Mobile mapping systems (MMS) are rapidly gaining ground as a fast, accurate way to map large areas. If you’re thinking about investing in an MMS, which system you may want to use will depend on what you’re trying to accomplish. Or, in professional terms: “What’s the deliverable?”
Really, the primary determining factor for investing in any MMS that’s being advertised to you is whether the system will collect data accurate enough to achieve the requirements of your projects. But making sure you get the maximum return for your investment requires asking four key questions of any system.
1. Are the sensors calibrated to one another?
To be as effective as possible, once datasets from the sensors are placed along the trajectory (via time relationship), they can be oriented to the trajectory using calibration – or ‘lever arm’ – information. These calibrations are merely records of how each sensor is physically situated or connected to the MMS. Having properly calibrated and oriented data (LiDAR, images, etc.) allows data from various sensors to be spatially complementary to one another.
For example, in LiDAR data collection it is common to find areas of “shadowing,” or areas that were obscured from the line of sight of the scanner. However, if the LiDAR and cameras of a mobile mapping system are calibrated to one another and properly oriented to the trajectory, we can use the camera images to supplement our LiDAR dataset, enabling us to take point to point measurements, query coordinates, generate features, or infill our understanding of the space that was obscured from the LiDAR.
“Having properly calibrated and oriented data (LiDAR, images, etc.) allows data from various sensors to be spatially complementary to one another.”– Ellis
2. How flexible is the form factor?
Mobile mapping systems come in all shapes and sizes. Are you mapping an indoor space with an uneven floor and multiple sets of stairs? Maybe a handheld or backpack-based mobile mapping system makes sense. Are you mapping rail yards or crossings? A system on a high rail may be ideal. Are you mapping a roadway or riverbanks? Then you’ll most likely want something that can be mounted on a car or boat.

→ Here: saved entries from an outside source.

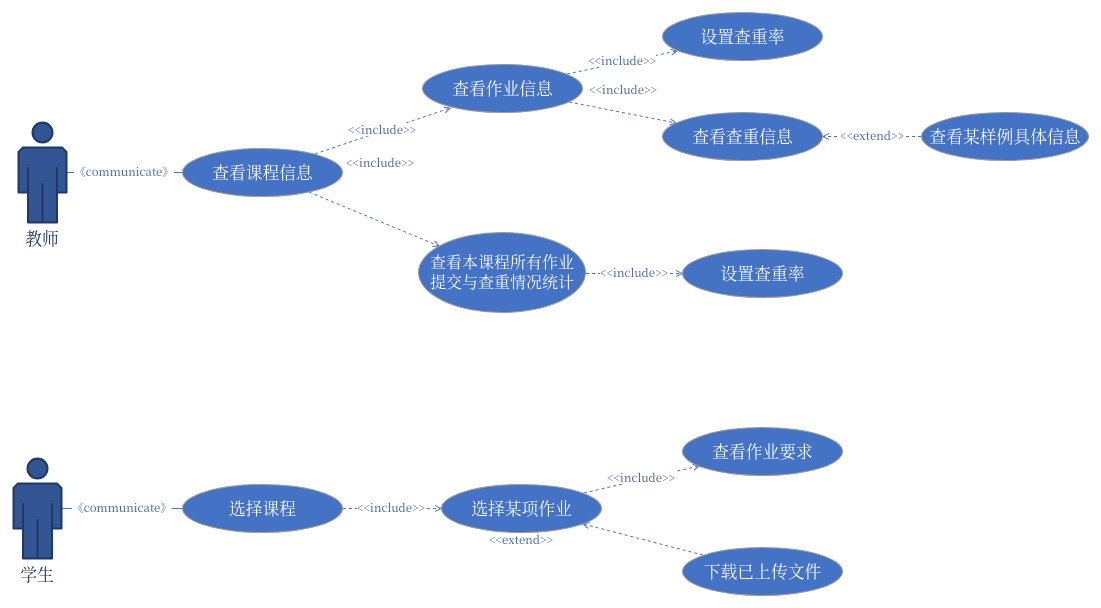
<!DOCTYPE html>
<html lang="zh-CN">
<head>
<meta charset="utf-8">
<title>教师与学生用例图</title>
<style>
:root {
  --node: #4472c4;
  --node-edge: #a09c95;
  --line: #4472c4;
  --actor: #335593;
  --actor-edge: #1f3864;
  --label: #3b5a98;
  --paper: #ffffff;
}
* { box-sizing: border-box; margin: 0; }
html, body { width: 1101px; height: 608px; overflow: hidden; background: var(--paper); }
.diagram {
  position: relative; width: 1101px; height: 608px; overflow: hidden;
  font-family: "Noto Serif CJK SC", "Noto Serif CJK JP", serif;
}
.use-case, .relation, .actor-name {
  position: absolute; left: var(--x); top: var(--y);
  display: flex; align-items: center; justify-content: center;
  white-space: nowrap; text-align: center;
}
.use-case {
  width: 161px; height: 49px; padding-bottom: 1px; border-radius: 50%;
  border: 1px solid var(--node-edge); background: var(--node);
  color: var(--paper); font-size: 16.8px; line-height: 21px;
}
.use-case.wide { width: 168px; }
.use-case.tall { width: 168px; height: 81px; font-size: 16px; line-height: 20px; }
.relation { width: 68px; height: 13px; color: var(--label); font-size: 11.4px; line-height: 13px; }
.relation.on-line { background: var(--paper); }
.relation.communicate { width: 100px; }
.actor-name { width: 40px; height: 21px; color: var(--actor-edge); font-size: 16.8px; line-height: 21px; }
.drawing { position: absolute; left: 0; top: 0; }
.links { fill: none; stroke: var(--line); stroke-width: 1; }
.dashed { stroke-dasharray: 3 3; marker-end: url(#arrow); }
.arrow-head { fill: none; stroke: var(--line); stroke-dasharray: none; }
.figure { fill: var(--actor); stroke: var(--actor-edge); stroke-width: 2; stroke-linejoin: round; }
</style>
</head>
<body>
<main class="diagram">
  <svg class="drawing" width="1101" height="608" viewBox="0 0 1101 608" aria-hidden="true">
    <defs>
      <marker id="arrow" markerWidth="8" markerHeight="8" refX="7" refY="4" orient="auto" markerUnits="userSpaceOnUse">
        <path class="arrow-head" d="M1 1L7 4L1 7"/>
      </marker>
      <g id="actor">
        <circle cx="42.5" cy="132.5" r="10"/>
        <path d="M23 147.5H62L66.5 152V192.5H57V222.5H28V192.5H18.5V152Z"/>
        <path d="M28 167V193M57 167V193M42.5 183V222" fill="none"/>
      </g>
    </defs>
    <g class="links">
      <path d="M67 172.5H182M62 508.5H182"/>
      <g class="dashed">
        <line x1="315" y1="154" x2="450" y2="108"/>
        <line x1="309" y1="192" x2="439" y2="246"/>
        <line x1="567" y1="74" x2="677" y2="51"/>
        <line x1="569" y1="102" x2="676" y2="123"/>
        <line x1="921" y1="136.5" x2="823" y2="136.5"/>
        <line x1="586" y1="273.5" x2="682" y2="273.5"/>
        <line x1="343" y1="508.5" x2="441" y2="508.5"/>
        <line x1="584" y1="493" x2="699" y2="466"/>
        <line x1="703" y1="555" x2="583" y2="524"/>
      </g>
    </g>
    <g class="figure">
      <use href="#actor"/>
      <use href="#actor" x="-5" y="336"/>
    </g>
  </svg>

  <section aria-label="教师用例">
    <p class="actor-name" style="--x:22px;--y:228px">教师</p>
    <div class="use-case" style="--x:182px;--y:148px">查看课程信息</div>
    <div class="use-case" style="--x:422px;--y:64px">查看作业信息</div>
    <div class="use-case tall" style="--x:418px;--y:232px">查看本课程所有作业<br>提交与查重情况统计</div>
    <div class="use-case" style="--x:662px;--y:12px">设置查重率</div>
    <div class="use-case" style="--x:662px;--y:112px">查看查重信息</div>
    <div class="use-case wide" style="--x:921px;--y:112px">查看某样例具体信息</div>
    <div class="use-case" style="--x:682px;--y:249px">设置查重率</div>
    <span class="relation on-line communicate" style="--x:74px;--y:165px">《communicate》</span>
    <span class="relation on-line" style="--x:348px;--y:123px">&lt;&lt;include&gt;&gt;</span>
    <span class="relation" style="--x:346px;--y:156px">&lt;&lt;include&gt;&gt;</span>
    <span class="relation on-line" style="--x:588px;--y:54px">&lt;&lt;include&gt;&gt;</span>
    <span class="relation" style="--x:589px;--y:83px">&lt;&lt;include&gt;&gt;</span>
    <span class="relation on-line" style="--x:838px;--y:129px">&lt;&lt;extend&gt;&gt;</span>
    <span class="relation on-line" style="--x:600px;--y:266px">&lt;&lt;include&gt;&gt;</span>
  </section>

  <section aria-label="学生用例">
    <p class="actor-name" style="--x:17px;--y:564px">学生</p>
    <div class="use-case" style="--x:182px;--y:484px">选择课程</div>
    <div class="use-case" style="--x:441px;--y:484px">选择某项作业</div>
    <div class="use-case" style="--x:682px;--y:427px">查看作业要求</div>
    <div class="use-case" style="--x:682px;--y:547px">下载已上传文件</div>
    <span class="relation on-line communicate" style="--x:72px;--y:501px">《communicate》</span>
    <span class="relation on-line" style="--x:357px;--y:501px">&lt;&lt;include&gt;&gt;</span>
    <span class="relation on-line" style="--x:607px;--y:471px">&lt;&lt;include&gt;&gt;</span>
    <span class="relation" style="--x:487px;--y:533px">&lt;&lt;extend&gt;&gt;</span>
  </section>
</main>
</body>
</html>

3. What is the system’s accuracy?
A wide variety of options can be used to capture a precise location. If the system utilizes mapping-grade GPS for establishing position, that might be fine if you were trying to create a map of air quality for a county GIS system. It’s unlikely the parts-per-million of a pollutant will vary significantly on a meter-per-meter basis. However, if you’re trying to map the beam configurations on highway overpasses for design purposes, that’s probably not going to be acceptable.
Check the system specifications for a trajectory accuracy that meets or exceeds typical project tolerances. Is sub-centimeter achievable with the system you are considering? How much time and effort does it take to achieve to that accuracy? Not all post-processing platforms are created the same, so reviewing the details of the workflow is important.

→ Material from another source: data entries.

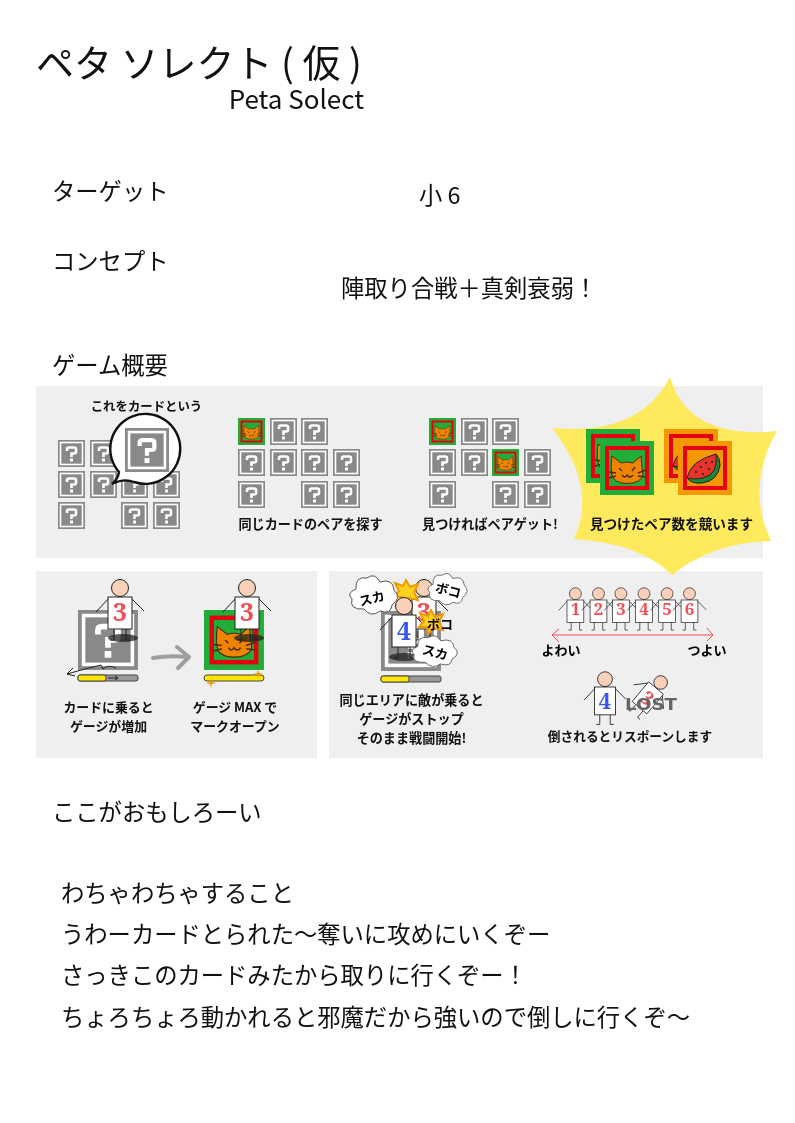
<!DOCTYPE html>
<html lang="ja">
<head>
<meta charset="utf-8">
<title>ペタ ソレクト (仮)</title>
<style>
:root {
  --ink: #111; --panel: #efefef; --card: #898989; --green: #22ac38; --red: #e60012;
  --orange: #f39800; --cat: #f08300; --star: #ffe95c; --gauge: #ffe600; --skin: #fbd0b9;
  --num-red: #f04e55; --num-blue: #3a55f0; --arrow: #9f9f9f;
}
* { box-sizing: border-box; margin: 0; padding: 0; }
body { width: 795px; height: 1123px; overflow: hidden; background: #fff; color: var(--ink);
  font: 350 23.3px/30px "Noto Sans CJK JP", "Noto Sans", sans-serif; white-space: nowrap; }
.sheet { width: 795px; height: 1123px; padding: 38px 32px 0 36px; overflow: hidden; }
.title { width: 328px; height: 137px; }
.title h1 { font-size: 38px; line-height: 46px; font-weight: 350; }
.title p { font-size: 26px; line-height: 28px; text-align: right; }
h2 { font-size: 23.3px; font-weight: 350; padding-left: 16px; }
.brief { padding-left: 16px; height: 174px; }
.brief div { display: flex; height: 70px; }
.brief dt { width: 289px; }
.brief .target { padding: 4px 0 0 78px; }
.brief .concept { padding-top: 27px; }
.overview { display: grid; grid-template-columns: 281px 434px; grid-template-rows: 172px 187px; gap: 13px 12px; margin-top: 7px; height: 410px; }
.panel { display: grid; background: var(--panel); }
.find { grid-column: 1 / 3; grid-template-columns: 185px 179px 180px 183px; position: relative; z-index: 1; }
.charge { grid-template-columns: 145px 108px; }
.fight { grid-template-columns: 165px 269px; }
figure { display: flex; flex-direction: column; align-items: center; }
figure svg { display: block; overflow: visible; flex: none; }
figcaption { font-size: 13.1px; font-weight: 900; line-height: 19px; text-align: center; position: relative; }
.intro { padding-top: 11px; }
.intro figcaption { font-size: 12.4px; padding-left: 36px; }
.score figcaption { font-size: 13.6px; }
.charge figcaption { font-size: 12.9px; }
.respawn figcaption { font-size: 12.7px; padding-left: 3px; }
.fun { list-style: none; padding: 46px 0 0 25px; line-height: 41.2px; }
.num { font: 700 25px "Noto Serif", "Liberation Serif", serif; text-anchor: middle; }
.small { font-size: 19px; }
.r { fill: var(--num-red); }
.b { fill: var(--num-blue); }
.word { font: 900 13px "Noto Sans CJK JP", sans-serif; text-anchor: middle; }
.lost { font: 900 15px "DejaVu Sans", sans-serif; text-anchor: middle; fill: #666; }
.line { fill: none; stroke: #222; }
</style>
</head>
<body>
<svg width="0" height="0" style="position:absolute" aria-hidden="true">
  <defs>
    <g id="closed">
      <rect width="27" height="27" fill="var(--card)"/>
      <rect x="2.5" y="2.5" width="22" height="22" fill="none" stroke="#fff" stroke-width="1.6"/>
      <path d="M9 11V9Q9 7.5 11 7.5H16Q18 7.5 18 9V12Q18 13.5 16 13.5H13.5V17" fill="none" stroke="#fff" stroke-width="2.6"/>
      <rect x="12" y="18.5" width="3" height="3" fill="#fff"/>
    </g>
    <g id="cat">
      <rect width="54" height="54" fill="var(--green)"/>
      <rect x="7" y="7" width="40" height="40" fill="none" stroke="var(--red)" stroke-width="4"/>
      <path d="M12 15L21 22Q27 20 33 22L41 15L42 27Q46 39 33 42Q18 44 13 37Q10 30 12 15Z" fill="var(--cat)" stroke="#4a2a10"/>
      <path d="M19 27L22 30M35 26L32 30M22 34Q25 38 27 34Q30 38 33 34M9 31L16 32M9 37L16 35M38 32L46 29M38 35L46 36" fill="none" stroke="#4a2a10" stroke-width="1.4"/>
    </g>
    <g id="melon">
      <rect width="54" height="54" fill="var(--orange)"/>
      <rect x="7" y="7" width="40" height="40" fill="none" stroke="var(--red)" stroke-width="4"/>
      <path d="M9 37Q13 43 24 42Q40 40 42 24Q42 17 38 13Z" fill="#168a35" stroke="#222"/>
      <path d="M9 37Q12 20 38 13Q41 33 25 37Q16 39 9 37Z" fill="#e8332a" stroke="#222"/>
      <path d="M18 30v2M23 25v2M28 21v2M25 32v2M31 27v2M34 20v2" stroke="#222" stroke-width="1.6"/>
    </g>
    <g id="person">
      <path d="M-11 1L-24 15M11 1L24 14M-6 32V43H-10M6 32V43H10" class="line"/>
      <circle cy="-9" r="8.5" fill="var(--skin)" stroke="#222"/>
      <rect x="-12" width="24" height="32" fill="#fff" stroke="#222"/>
    </g>
    <ellipse id="shadow" rx="15" ry="4" fill="#222" opacity=".75"/>
    <path id="burst" d="M0 -12L4 -5L12 -8L8 0L12 8L3 6L-3 12L-4 5L-12 5L-7 -1L-11 -9L-3 -6Z" fill="#ffd21f" stroke="var(--orange)" stroke-width="2"/>
    <path id="puff" d="M-17 -7Q-18 -20 -6 -18Q2 -24 7 -14Q20 -18 21 -6Q29 2 19 9Q18 19 7 15Q-2 22 -9 13Q-24 14 -21 3Q-27 -3 -17 -7Z" fill="#fff" stroke="#555"/>
    <path id="spark" d="M0 -5L1 -1L5 0L1 1L0 5L-1 1L-5 0L-1 -1Z" fill="var(--orange)"/>
  </defs>
</svg>

<main class="sheet">
  <header class="title">
    <h1>ペタ ソレクト ( 仮 )</h1>
    <p lang="en">Peta Solect</p>
  </header>

  <dl class="brief">
    <div><dt>ターゲット</dt><dd class="target">小 6</dd></div>
    <div><dt>コンセプト</dt><dd class="concept">陣取り合戦＋真剣衰弱！</dd></div>
  </dl>

  <h2>ゲーム概要</h2>
  <section class="overview">
    <div class="panel find">
      <figure class="intro">
        <figcaption>これをカードという</figcaption>
        <svg width="185" height="120" viewBox="36 416 185 120">
          <use href="#closed" x="58" y="440"/><use href="#closed" x="90" y="440"/><use href="#closed" x="121" y="440"/>
          <use href="#closed" x="58" y="471"/><use href="#closed" x="90" y="471"/><use href="#closed" x="121" y="471"/><use href="#closed" x="153" y="471"/>
          <use href="#closed" x="58" y="502"/><use href="#closed" x="121" y="502"/><use href="#closed" x="153" y="502"/>
          <path d="M119 472A35 35 0 1 1 134 482Q124 478 112 484Q118 479 119 472Z" fill="#fff" stroke="#111" stroke-width="2.4"/>
          <use href="#closed" transform="translate(125 428) scale(1.63)"/>
        </svg>
      </figure>
      <figure>
        <svg width="179" height="128" viewBox="221 386 179 128">
          <use href="#cat" transform="translate(238 418) scale(.5)"/><use href="#closed" x="270" y="418"/><use href="#closed" x="301" y="418"/>
          <use href="#closed" x="238" y="449"/><use href="#closed" x="270" y="449"/><use href="#closed" x="301" y="449"/><use href="#closed" x="333" y="449"/>
          <use href="#closed" x="238" y="481"/><use href="#closed" x="301" y="481"/><use href="#closed" x="333" y="481"/>
        </svg>
        <figcaption>同じカードのペアを探す</figcaption>
      </figure>
      <figure>
        <svg width="180" height="128" viewBox="400 386 180 128">
          <use href="#cat" transform="translate(429 418) scale(.5)"/><use href="#closed" x="461" y="418"/><use href="#closed" x="492" y="418"/>
          <use href="#closed" x="429" y="449"/><use href="#closed" x="461" y="449"/><use href="#cat" transform="translate(492 449) scale(.5)"/><use href="#closed" x="524" y="449"/>
          <use href="#closed" x="429" y="481"/><use href="#closed" x="492" y="481"/><use href="#closed" x="524" y="481"/>
        </svg>
        <figcaption>見つければペアゲット!</figcaption>
      </figure>
      <figure class="score">
        <svg width="183" height="128" viewBox="580 386 183 128">
          <path d="M670 377Q688 440 777 431Q745 487 771 541Q712 543 672 575Q640 543 574 539Q598 487 552 428Q640 436 670 377Z" fill="var(--star)"/>
          <use href="#cat" x="586" y="429"/><use href="#cat" x="600" y="441"/>
          <use href="#melon" x="664" y="429"/><use href="#melon" x="678" y="441"/>
        </svg>
        <figcaption>見つけたペア数を競います</figcaption>
      </figure>
    </div>

    <div class="panel charge">
      <figure>
        <svg width="145" height="126" viewBox="36 571 145 126">
          <use href="#closed" transform="translate(78 610) scale(2.22)"/>
          <use href="#shadow" x="123" y="638"/>
          <use href="#person" x="120" y="597"/><text class="num r" x="120" y="621">3</text>
          <path d="M116 668Q108 664 103 669L101 665Q88 668 67 674L73 668M67 674L75 676" class="line"/>
          <rect x="78" y="675" width="60" height="6" rx="2" fill="#999" stroke="#444"/>
          <rect x="78" y="675" width="28" height="6" rx="2" fill="var(--gauge)" stroke="#444"/>
          <path d="M108 678H118L115 676M118 678L115 680" class="line"/>
          <path d="M153 658Q170 655 187 657M177 647L189 657L178 668" fill="none" stroke="var(--arrow)" stroke-width="4" stroke-linecap="round" stroke-linejoin="round"/>
        </svg>
        <figcaption>カードに乗ると<br>ゲージが増加</figcaption>
      </figure>
      <figure>
        <svg width="108" height="126" viewBox="181 571 108 126">
          <use href="#cat" transform="translate(204 610) scale(1.11)"/>
          <use href="#shadow" x="249" y="638"/>
          <use href="#person" x="247" y="597"/><text class="num r" x="247" y="621">3</text>
          <rect x="204" y="675" width="60" height="6" rx="3" fill="var(--gauge)" stroke="#444"/>
          <use href="#spark" x="211" y="683"/><use href="#spark" x="258" y="674"/>
        </svg>
        <figcaption>ゲージ MAX で<br>マークオープン</figcaption>
      </figure>
    </div>

    <div class="panel fight">
      <figure>
        <svg width="165" height="119" viewBox="329 571 165 119">
          <use href="#closed" transform="translate(381 611) scale(2.22)"/>
          <use href="#person" x="424" y="597"/><text class="num r" x="424" y="621">3</text>
          <use href="#burst" x="406" y="592"/>
          <use href="#shadow" x="404" y="657"/>
          <use href="#person" x="404" y="615"/><text class="num b" x="404" y="640">4</text>
          <use href="#burst" x="431" y="622"/>
          <use href="#puff" x="373" y="596"/><use href="#puff" transform="translate(447 590) scale(.82)"/><use href="#puff" transform="translate(434 652) scale(.95 .8)"/>
          <text class="word" transform="translate(373 603) rotate(-14)">スカ</text>
          <text class="word" transform="translate(447 595) rotate(14)">ボコ</text>
          <text class="word" x="440" y="629">ボコ</text>
          <text class="word" transform="translate(434 657) rotate(14)">スカ</text>
          <rect x="381" y="676" width="60" height="6" rx="2" fill="#999" stroke="#444"/>
          <rect x="381" y="676" width="28" height="6" rx="2" fill="var(--gauge)" stroke="#444"/>
        </svg>
        <figcaption>同じエリアに敵が乗ると<br>ゲージがストップ<br>そのまま戦闘開始!</figcaption>
      </figure>
      <figure class="respawn">
        <svg width="269" height="155" viewBox="494 571 269 155">
          <g transform="translate(0 600) scale(.7)">
            <use href="#person" x="822"/><use href="#person" x="855"/><use href="#person" x="887"/><use href="#person" x="920"/><use href="#person" x="953"/><use href="#person" x="985"/>
          </g>
          <g class="num small r" style="font-size:17px">
            <text x="575.5" y="615">1</text><text x="598.5" y="615">2</text><text x="621" y="615">3</text><text x="644" y="615">4</text><text x="667" y="615">5</text><text x="689.5" y="615">6</text>
          </g>
          <path d="M552 635H713M559 629L552 635L559 642M707 628L713 635L707 641" fill="none" stroke="var(--num-red)"/>
          <text class="word" x="561" y="655">よわい</text><text class="word" x="707" y="655">つよい</text>
          <use href="#person" transform="translate(605 687) scale(.87)"/><text class="num b" x="605" y="709" style="font-size:22px">4</text>
          <g transform="translate(656 688) rotate(40)">
            <use href="#person" transform="scale(.8)"/><text class="num small r" y="20">3</text>
          </g>
          <text class="lost" x="651" y="710" textLength="52" lengthAdjust="spacingAndGlyphs">LOST</text>
        </svg>
        <figcaption>倒されるとリスポーンします</figcaption>
      </figure>
    </div>
  </section>

  <h2>ここがおもしろーい</h2>
  <ul class="fun">
    <li>わちゃわちゃすること</li>
    <li>うわーカードとられた〜奪いに攻めにいくぞー</li>
    <li>さっきこのカードみたから取りに行くぞー！</li>
    <li>ちょろちょろ動かれると邪魔だから強いので倒しに行くぞ〜</li>
  </ul>
</main>
</body>
</html>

“In the expanding realm of mobile mapping, you should be looking to work with solutions that offer accuracy and flexibility.”– Ellis
4. Will the system fit within your existing workflow?
An important question when considering any MMS is whether it will fit smoothly into how you already do things, or whether you’ll have to invest in new software, new training, or new servers and workstations to incorporate it into your business operations.
The MMS might have all the field functionality you’re looking for, but if it doesn’t export the data in a way that you can work with, it will surely be a frustrating experience. Our Pegasus MMS solution is designed to complement Leica products like Cyclone, Jet-Stream, and Cloudworx, but it is also very important to us that we support software like TopoDOT and industry standard formats like e57, LAS, Autodesk ReCap, and more.
In the expanding realm of mobile mapping, you should be looking to work with solutions that offer accuracy and flexibility. These characteristics will allow you to meet or exceed the project requirements and create the necessary deliverables for a variety of different contractors and downstream consumers of data.
To talk to me or one of our other experts and learn more about mobile mapping or other surveying solutions, please contact us.
About the Author:
For over 20 years Jason Ellis has been an agent of change by way of technology and a passionate advocate of all things geospatial. Every day he works to help organizations transform their potential by exploring and implementing mobile reality capture solutions. As the North American mobile mapping sales and technical consultant for Leica Geosystems, he works closely with collaborators who are driving reality capture and helping to shape the landscape of the industry. Follow Jason on LinkedIn.